Wilson Law Group attorneys David Wilson and Anne Carlson filed a lawsuit to change that. Earlier this year, a federal judge ruled that a person granted TPS meets the “inspected and admitted” requirement to adjust status in Bonilla v. Johnson, 149 F.Supp.3d 1135 (D. Minn. 2016). Here is one of our favorite excerpts from the decision:
Here, it is undisputed that Plaintiff entered this country approximately twenty-five years ago, met all the criteria to receive TPS, is of good moral character, and has continued to timely renew her TPS. She also has an independent basis to adjust her status, namely through the immediate relative petition filed by her daughter. Requiring Plaintiff to return to El Salvador, a country that the Department of Homeland Security (“DHS”) has declared since 2001 carries Temporary Protected Status because of substantial “disruption of living conditions” based on “an environmental disaster within that country, specifically the devastation resulting from a series of earthquakes,” tropical storms, a volcanic eruption, and drought, for the sole purpose of returning to this country to gain “admission” would not only be meaningless, but heartless as well.
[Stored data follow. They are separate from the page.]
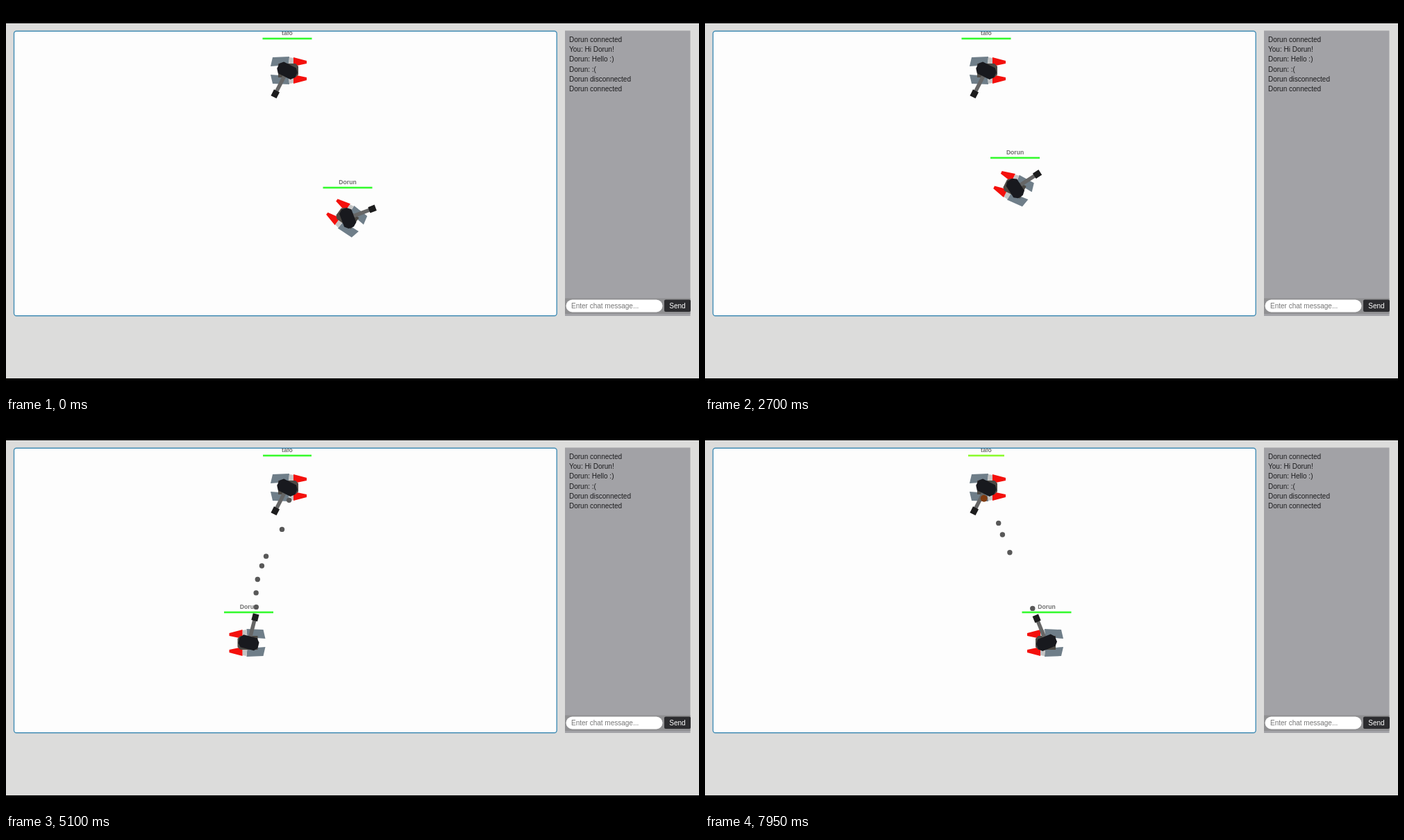
Write an HTML page that moves like this. It is 998x561 px and loops after 8000 ms.

```html
<!DOCTYPE html>
<html lang="en">
<head>
<meta charset="utf-8">
<title>Tank arena</title>
<style>
  html, body { margin: 0; width: 100%; height: 100%; overflow: hidden; background: #000; }
  svg { display: block; width: 998px; height: 561px; font-family: "Liberation Sans", Arial, sans-serif; font-size: 10px; }
  .label { font-weight: bold; font-size: 8.6px; fill: #707070; text-anchor: middle; }
</style>
</head>
<body>
<svg viewBox="0 0 998 561">
  <defs>
    <clipPath id="field"><rect x="12" y="36.5" width="781" height="410" rx="3"/></clipPath>
    <g id="pod">
      <path d="M-21-19 3-20 2-8-24-6z" fill="#6f7e89"/>
      <path d="M3-19 9-18 9-7 2-7z" fill="#c4c4c4"/>
      <path d="M9-19 28-14 28-10 9-6z" fill="#f4100c"/>
    </g>
    <g id="hull">
      <use href="#pod"/>
      <use href="#pod" transform="scale(1 -1)"/>
      <path d="M-13-10H12L16-6V6L12 10H-13z" fill="#4c4944"/>
    </g>
    <g id="turret">
      <path d="M0 0H34" stroke="#666" stroke-width="5.5"/>
      <path d="M33-4.5H43V4.5H33z" fill="#1c1c1d"/>
      <path d="M-9-10-4-14.5H4L9.5-10V10L4 14.5H-4L-9 10z" fill="#18191e"/>
    </g>
  </defs>
  <rect y="25" width="998" height="512" fill="#dcdcdb"/>
  <rect x="11.5" y="36.2" width="781.7" height="410.6" rx="3.5" fill="#fdfdfd" stroke="#438db5" stroke-width="1.4"/>
  <g id="arena" clip-path="url(#field)"></g>
  <rect x="805" y="35.5" width="180.5" height="411.5" fill="#a2a2a6"/>
  <rect x="805" y="421.5" width="180.5" height="22.5" fill="#909092"/>
  <g id="chat" fill="#1c1c1e"></g>
  <rect x="806.5" y="423.5" width="139" height="18" rx="9" fill="#fff"/>
  <text x="814" y="436" fill="#777">Enter chat message...</text>
  <rect x="948" y="423.5" width="38" height="17.5" rx="2" fill="#2c2c2f"/>
  <text x="967" y="436" fill="#fff" text-anchor="middle">Send</text>
</svg>
<script>
const SVG = 'http://www.w3.org/2000/svg';
const LOOP = 8000, STEP = 50;
const MUZZLE = 46, BULLET_SPEED = 7.57, HIT_RADIUS = 16, BURST_TICKS = 3;
const BAR = 71, DAMAGE = 1.12;
const RIVAL = 'Dorun', OWN = 'tafo';
const home = { x: 405, y: 93 };

// Motion tables: [tick, value]
const timing = [[0, 0], [5800, 116], [6350, 126.6], [6700, 132], [8000, 158]];
const tankX = [[24, 492], [25, 488.5], [42.2, 488.5], [90, 318.5], [93.3, 318.5], [142, 492]];
const tankY = [[24, 306], [36, 263], [55, 263], [70, 317]];
const heading = [[24, 216], [36, 266], [43, 266], [57, 190], [67, 137], [70, 135], [80, 180]];
const aimX = [[42, 712], [67, 486], [75, 395], [85, 395], [90, 389], [106, 390], [113, 398],
              [116, 400], [122, 407], [127, 412], [130, 417], [134, 417], [139, 428]];
const aimY = [[8, 223], [9, 165], [42, 165], [67, 160]];
const shots = [9, 77, 80, 85, 90, 92, 95, 98, 101, 106, 109, 113, 116,
               119.5, 122, 127, 129.7, 134, 139, 141, 144.5, 156];

function at(keys, t) {
  if (t <= keys[0][0]) return keys[0][1];
  for (let i = 1; i < keys.length; i++) {
    const [t0, a] = keys[i - 1], [t1, b] = keys[i];
    if (t < t1) return a + (b - a) * (t - t0) / (t1 - t0);
  }
  return keys[keys.length - 1][1];
}

function pose(tick) {
  const x = at(tankX, tick), y = at(tankY, tick);
  return { x, y, aim: Math.atan2(at(aimY, tick) - y, at(aimX, tick) - x) };
}

function add(parent, tag, attrs, text) {
  const node = document.createElementNS(SVG, tag);
  set(node, attrs);
  if (text) node.textContent = text;
  return parent.appendChild(node);
}

function set(node, attrs) {
  for (const key in attrs) node.setAttribute(key, attrs[key]);
}

function makeTank(parent, name) {
  const g = add(parent, 'g', {});
  return {
    hull: add(g, 'use', { href: '#hull' }),
    turret: add(g, 'use', { href: '#turret' }),
    label: add(g, 'text', { class: 'label' }, name),
    bar: add(g, 'rect', { height: 2.6 })
  };
}

function placeTank(tank, x, y, angle, aim, barY, lost) {
  const move = `translate(${x} ${y}) rotate`;
  set(tank.hull, { transform: `${move}(${angle})` });
  set(tank.turret, { transform: `${move}(${aim})` });
  set(tank.label, { x, y: barY - 5 });
  set(tank.bar, {
    x: x - (BAR - lost) / 2, y: barY - 1.3, width: BAR - lost,
    fill: `rgb(${Math.round(51 + lost * 4.6)},250,45)`
  });
}

const arena = document.getElementById('arena');
const chat = document.getElementById('chat');
[`${RIVAL} connected`, `You: Hi ${RIVAL}!`, `${RIVAL}: Hello :)`, `${RIVAL}: :(`,
 `${RIVAL} disconnected`, `${RIVAL} connected`]
  .forEach((line, i) => add(chat, 'text', { x: 811, y: 52 + i * 14.2 }, line));

const own = makeTank(arena, OWN);
const rival = makeTank(arena, RIVAL);

// Each shot flies straight from the muzzle until it meets the circle around home.
const bullets = shots.map(fired => {
  const { x, y, aim } = pose(fired);
  const dx = Math.cos(aim), dy = Math.sin(aim);
  const rx = home.x - x, ry = home.y - y;
  const along = rx * dx + ry * dy, across = rx * dy - ry * dx;
  const reach = Math.abs(across) < HIT_RADIUS
    ? along - Math.sqrt(HIT_RADIUS ** 2 - across ** 2) : Infinity;
  return { fired, x, y, dx, dy, reach,
           hit: fired + (reach - MUZZLE) / BULLET_SPEED,
           dot: add(arena, 'circle', {}) };
});

function draw(time) {
  const tick = at(timing, Math.floor(time / STEP) * STEP);
  const { x, y, aim } = pose(tick);
  const hits = bullets.filter(b => b.hit <= tick).length;
  placeTank(own, home.x, home.y, 0, 117, 47, hits * DAMAGE);
  placeTank(rival, x, y, at(heading, tick), aim * 180 / Math.PI, y - 44, 0);

  for (const b of bullets) {
    const visible = tick >= b.fired && tick < b.hit + BURST_TICKS;
    const burst = tick >= b.hit;
    const d = Math.min(b.reach, MUZZLE + BULLET_SPEED * (tick - b.fired));
    set(b.dot, {
      cx: b.x + b.dx * d, cy: b.y + b.dy * d,
      r: burst ? 5 : 3.7, fill: burst ? '#803b10' : '#585858',
      visibility: visible ? 'visible' : 'hidden'
    });
  }
}

const start = performance.now();
function frame() {
  draw((performance.now() - start) % LOOP);
  requestAnimationFrame(frame);
}
frame();
</script>
</body>
</html>
```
So what does the Bonilla decision mean for individuals with TPS? It means that if you have an employer or a relative that can petition for you, you may be eligible to apply for a green card even if your initial entry into the United States was unlawful (i.e. without inspection). It is important to note that TPS, without an underlying employer or relative petition, does not offer a pathway to residency. For additional information about how the Bonilla may apply or a free consultation, please contact Wilson Law Group!